SJR: 0.332 SNIP: 0.491 CiteScore™: 0.89

ISSN Print: 1050-6934
ISSN Online: 1940-4379

Journal of Long-Term Effects of Medical Implants

DOI: 10.1615/JLongTermEffMedImplants.v18.i1.390
41 pages

Abstract of "Translating Evidence from the Technical to the Social for Regulatory Approval"

Janice E. Graham
Technoscience and Regulation Research Unit, Department of Pediatrics (Infectious Diseases), Faculty of Medicine, Dalhousie University, Halifax, NS, Canada B3H 4R2
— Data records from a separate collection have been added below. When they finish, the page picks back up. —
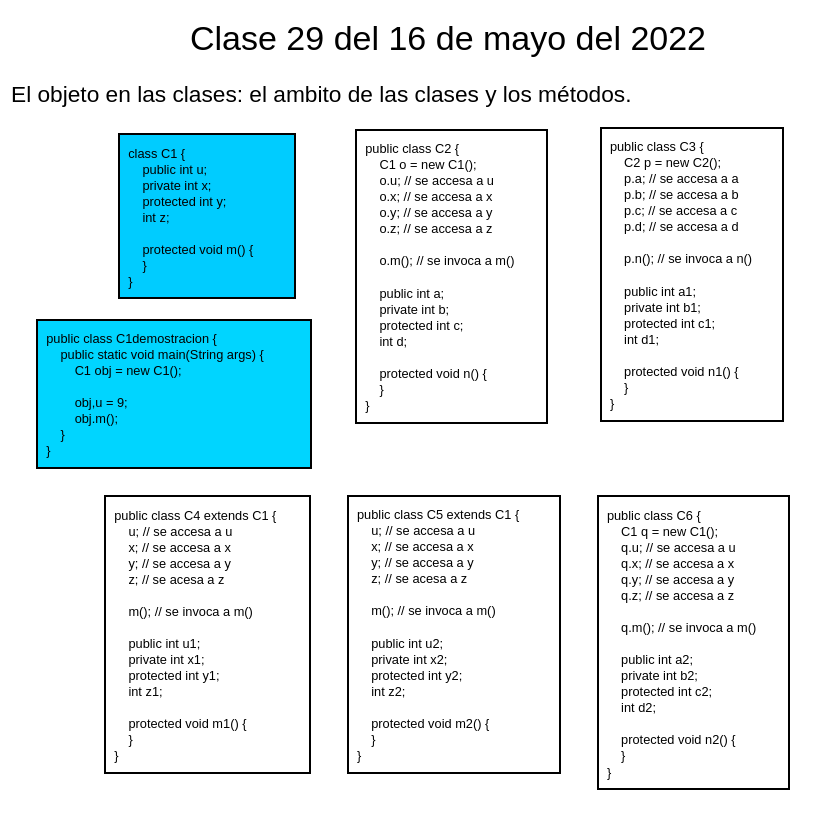
<!DOCTYPE html>
<html lang="es">
<head>
<meta charset="utf-8">
<title>Clase 29 del 16 de mayo del 2022</title>
<style>
:root {
  --paper: #ffffff;
  --ink: #000000;
  --base-class: #00ccff;
  --demo-class: #00d5ff;
}
* { box-sizing: border-box; margin: 0; }
body {
  width: 824px;
  height: 824px;
  overflow: hidden;
  background: var(--paper);
  color: var(--ink);
  font-family: "Liberation Sans", Arial, sans-serif;
}
.board { position: relative; width: 824px; height: 824px; overflow: hidden; }
.heading { white-space: nowrap; }
.heading h1 {
  padding-left: 190px;
  font-size: 34px;
  font-weight: 400;
  line-height: 76px;
}
.heading p {
  padding-left: 11px;
  font-size: 22.7px;
  line-height: 36px;
}
.class-box {
  position: absolute;
  padding: 10.5px 8.2px;
  border: 2px solid var(--ink);
  background: var(--paper);
  font: 12.8px/16.07px "Liberation Sans", Arial, sans-serif;
  white-space: pre;
}
.c1 { left: 118px; top: 133px; width: 178px; height: 166px; background: var(--base-class); }
.demo { left: 36px; top: 318.5px; width: 276px; height: 150.5px; background: var(--demo-class); }
.c2 { left: 355px; top: 128.5px; width: 193px; height: 295px; }
.c3 { left: 599.7px; top: 126.5px; width: 184.5px; height: 295px; }
.c4 { left: 104px; top: 495px; width: 206.5px; height: 279px; }
.c5 { left: 346.8px; top: 494.5px; width: 214.5px; height: 279px; }
.c6 { left: 596.7px; top: 495px; width: 193.3px; height: 295px; }
</style>
</head>
<body>
<main class="board">
<header class="heading">
  <h1>Clase 29 del 16 de mayo del 2022</h1>
  <p>El objeto en las clases: el ambito de las clases y los métodos.</p>
</header>

<pre class="class-box c1">class C1 {
    public int u;
    private int x;
    protected int y;
    int z;

    protected void m() {
    }
}</pre>

<pre class="class-box demo">public class C1demostracion {
    public static void main(String args) {
        C1 obj = new C1();

        obj,u = 9;
        obj.m();
    }
}</pre>

<pre class="class-box c2">public class C2 {
    C1 o = new C1();
    o.u; // se accesa a u
    o.x; // se accesa a x
    o.y; // se accesa a y
    o.z; // se accesa a z

    o.m(); // se invoca a m()

    public int a;
    private int b;
    protected int c;
    int d;

    protected void n() {
    }
}</pre>

<pre class="class-box c3">public class C3 {
    C2 p = new C2();
    p.a; // se accesa a a
    p.b; // se accesa a b
    p.c; // se accesa a c
    p.d; // se accesa a d

    p.n(); // se invoca a n()

    public int a1;
    private int b1;
    protected int c1;
    int d1;

    protected void n1() {
    }
}</pre>

<pre class="class-box c4">public class C4 extends C1 {
    u; // se accesa a u
    x; // se accesa a x
    y; // se accesa a y
    z; // se acesa a z

    m(); // se invoca a m()

    public int u1;
    private int x1;
    protected int y1;
    int z1;

    protected void m1() {
    }
}</pre>

<pre class="class-box c5">public class C5 extends C1 {
    u; // se accesa a u
    x; // se accesa a x
    y; // se accesa a y
    z; // se acesa a z

    m(); // se invoca a m()

    public int u2;
    private int x2;
    protected int y2;
    int z2;

    protected void m2() {
    }
}</pre>

<pre class="class-box c6">public class C6 {
    C1 q = new C1();
    q.u; // se accesa a u
    q.x; // se accesa a x
    q.y; // se accesa a y
    q.z; // se accesa a z

    q.m(); // se invoca a m()

    public int a2;
    private int b2;
    protected int c2;
    int d2;

    protected void n2() {
    }
}</pre>
</main>
</body>
</html>
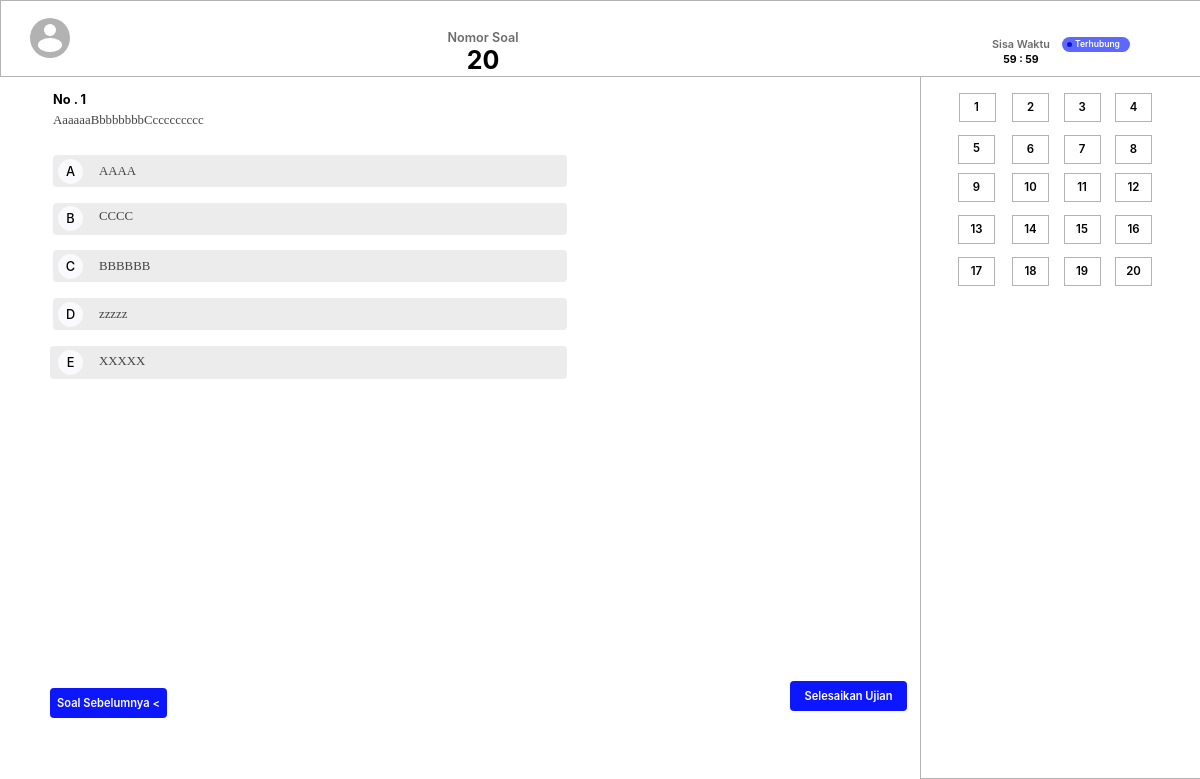
<!DOCTYPE html>
<html lang="id">
<head>
<meta charset="utf-8">
<title>Ujian</title>
<style>
:root {
  --line: #b3b3b3;
  --ink: #000;
  --muted: #6b6b6b;
  --answer: #444;
  --option: #ececec;
  --badge: #faf9fb;
  --primary: #0d17ff;
  --status: #5d68ff;
  --status-dot: #0a12d6;
  --avatar: #b2b2b2;
  --sans: Inter, "Liberation Sans", sans-serif;
  --serif: "Liberation Serif", serif;
}
* { box-sizing: border-box; margin: 0; padding: 0; }
html, body { width: 1200px; height: 779px; overflow: hidden; background: #fff; }
body { font-family: var(--sans); color: var(--ink); }
.exam {
  width: 1200px; height: 779px;
  display: grid;
  grid-template: 77px 702px / 920px 280px;
}
.topbar {
  grid-column: 1 / 3;
  display: grid;
  grid-template-columns: 353px 200px 409px 88px 68px;
  padding-left: 29px;
  border: 1px solid var(--line);
  border-right: 0;
  text-align: center;
}
.avatar { width: 40px; height: 40px; margin-top: 17px; display: block; }
.counter { padding-top: 28px; }
.counter-label { font-size: 12.6px; line-height: 18px; font-weight: 600; color: var(--muted); }
.counter-value { font-size: 25px; line-height: 26px; font-weight: 700; }
.timer { grid-column: 4; padding-top: 36px; margin: 0 15px 0 -15px; white-space: nowrap; }
.timer-label { font-size: 10.8px; line-height: 15px; font-weight: 600; color: var(--muted); }
.timer-value { font-size: 10.6px; line-height: 15px; font-weight: 700; }
.status {
  grid-column: 5;
  display: flex; align-items: center; gap: 3px;
  height: 15px; width: 68px; margin: 36px 0 0 -18px; padding-left: 5px;
  border-radius: 8px;
  background: var(--status); color: #fff;
  font-size: 8.5px; line-height: 15px; font-weight: 600;
}
.status-dot { width: 5px; height: 5px; border-radius: 50%; background: var(--status-dot); }
.question {
  display: flex; flex-direction: column;
  padding: 14px 13px 61px 53px;
}
.question-number { font-size: 12.8px; line-height: 18px; font-weight: 700; }
.question-text { margin-top: 2px; font: 12.8px/18px var(--serif); color: var(--answer); }
.options { list-style: none; margin-top: 26px; display: flex; flex-direction: column; gap: 15.7px; }
.option {
  display: flex; align-items: center; gap: 16px;
  width: 514px; height: 32px; padding-left: 5px;
  border-radius: 4px;
  background: var(--option);
}
.option:last-child { width: 517px; height: 33px; margin-left: -3px; padding-left: 8px; }
.option-letter {
  width: 25px; height: 25px; border-radius: 50%;
  background: var(--badge);
  font-size: 12.8px; line-height: 25px; font-weight: 500; text-align: center;
}
.option-text { font: 12.8px/16px var(--serif); color: var(--answer); }
.option-text.raised { padding-bottom: 5px; }
.option:last-child .option-text { padding-bottom: 2px; }
.actions { display: flex; justify-content: space-between; margin: auto 0 0 -3px; }
.button {
  width: 117px; height: 30px; border-radius: 4px;
  background: var(--primary); color: #fff;
  font-size: 11.1px; line-height: 30px; font-weight: 600;
  text-align: center; text-decoration: none; white-space: nowrap;
}
.button.previous { margin-top: 7px; }
.navigator {
  border: solid var(--line); border-width: 0 0 1px 1px;
  padding: 16px 0 0 37px;
}
.number-grid {
  list-style: none;
  display: grid;
  grid-template: 42px 38px 42px 42px 29px / 54px 51.5px 51.5px 37px;
}
.number-grid li {
  width: 37px; height: 29px;
  border: 1px solid var(--line);
  font-size: 11.4px; line-height: 27px; font-weight: 600; text-align: center;
}
.number-grid li:first-child { margin-left: 1px; padding-right: 2px; }
.number-grid li:nth-child(5) { line-height: 24px; }
</style>
</head>
<body>
<div class="exam">
  <header class="topbar">
    <svg class="avatar" viewBox="0 0 40 40" role="img" aria-label="Profil">
      <circle cx="20" cy="20" r="20" fill="var(--avatar)"/>
      <circle cx="20" cy="12" r="6" fill="#fff"/>
      <ellipse cx="20" cy="27" rx="12" ry="7" fill="#fff"/>
    </svg>
    <div class="counter">
      <p class="counter-label">Nomor Soal</p>
      <p class="counter-value">20</p>
    </div>
    <div class="timer">
      <p class="timer-label">Sisa Waktu</p>
      <p class="timer-value">59 : 59</p>
    </div>
    <p class="status"><span class="status-dot"></span>Terhubung</p>
  </header>

  <main class="question">
    <h1 class="question-number">No . 1</h1>
    <p class="question-text">AaaaaaBbbbbbbbCccccccccc</p>
    <ul class="options">
      <li class="option"><span class="option-letter">A</span><span class="option-text">AAAA</span></li>
      <li class="option"><span class="option-letter">B</span><span class="option-text raised">CCCC</span></li>
      <li class="option"><span class="option-letter">C</span><span class="option-text">BBBBBB</span></li>
      <li class="option"><span class="option-letter">D</span><span class="option-text">zzzzz</span></li>
      <li class="option"><span class="option-letter">E</span><span class="option-text">XXXXX</span></li>
    </ul>
    <div class="actions">
      <a class="button previous" href="#">Soal Sebelumnya &lt;</a>
      <a class="button finish" href="#">Selesaikan Ujian</a>
    </div>
  </main>

  <aside class="navigator">
    <ol class="number-grid">
      <li>1</li><li>2</li><li>3</li><li>4</li>
      <li>5</li><li>6</li><li>7</li><li>8</li>
      <li>9</li><li>10</li><li>11</li><li>12</li>
      <li>13</li><li>14</li><li>15</li><li>16</li>
      <li>17</li><li>18</li><li>19</li><li>20</li>
    </ol>
  </aside>
</div>
</body>
</html>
Social, technical, and moral issues surround the construction and interpretation of research data and how scientific evidence is used to arrive at regulatory and policy decisions. When a new pharmaceutical or biological agent receives its federal market approval in Canada, i.e., a Notice of Compliance, the public assumes that the product is safe, effective, and of consistent quality. When provincial committees refuse to fund these same products, citizens are understandably confused. Our newspapers regularly feature stories about patients seeking treatments outside of their own jurisdictions, and of inequities and access issues associated with different formulary decisions. Using longitudinal ethnographic data and techniques and analytical tools from anthropology, science and technology studies, and epidemiological critical appraisal, this paper compares scientific evidence to policy decisions at various sites of the pharmaceuticals life cycle and regulatory process. Structural constraints at each level of the therapeutic product life cycle, many of which are neither transparent nor subject to accountability, lead to different weights given to evidence. Conclusion: This succeeds in altering the essential balance of risks and harms used in working out the details of a decision. Variability in negotiation, in assessing the science, and in public pressure result in differences of opinion regarding what new therapies will be accessible. Issues of public involvement, corporate drivers, clinical judgment, political will, and scientific evidence are involved. The scientific and policy nuances of premarket product approval along with the wider implications to understanding the current shift toward emphasizing postmarket regulatory follow-up are addressed.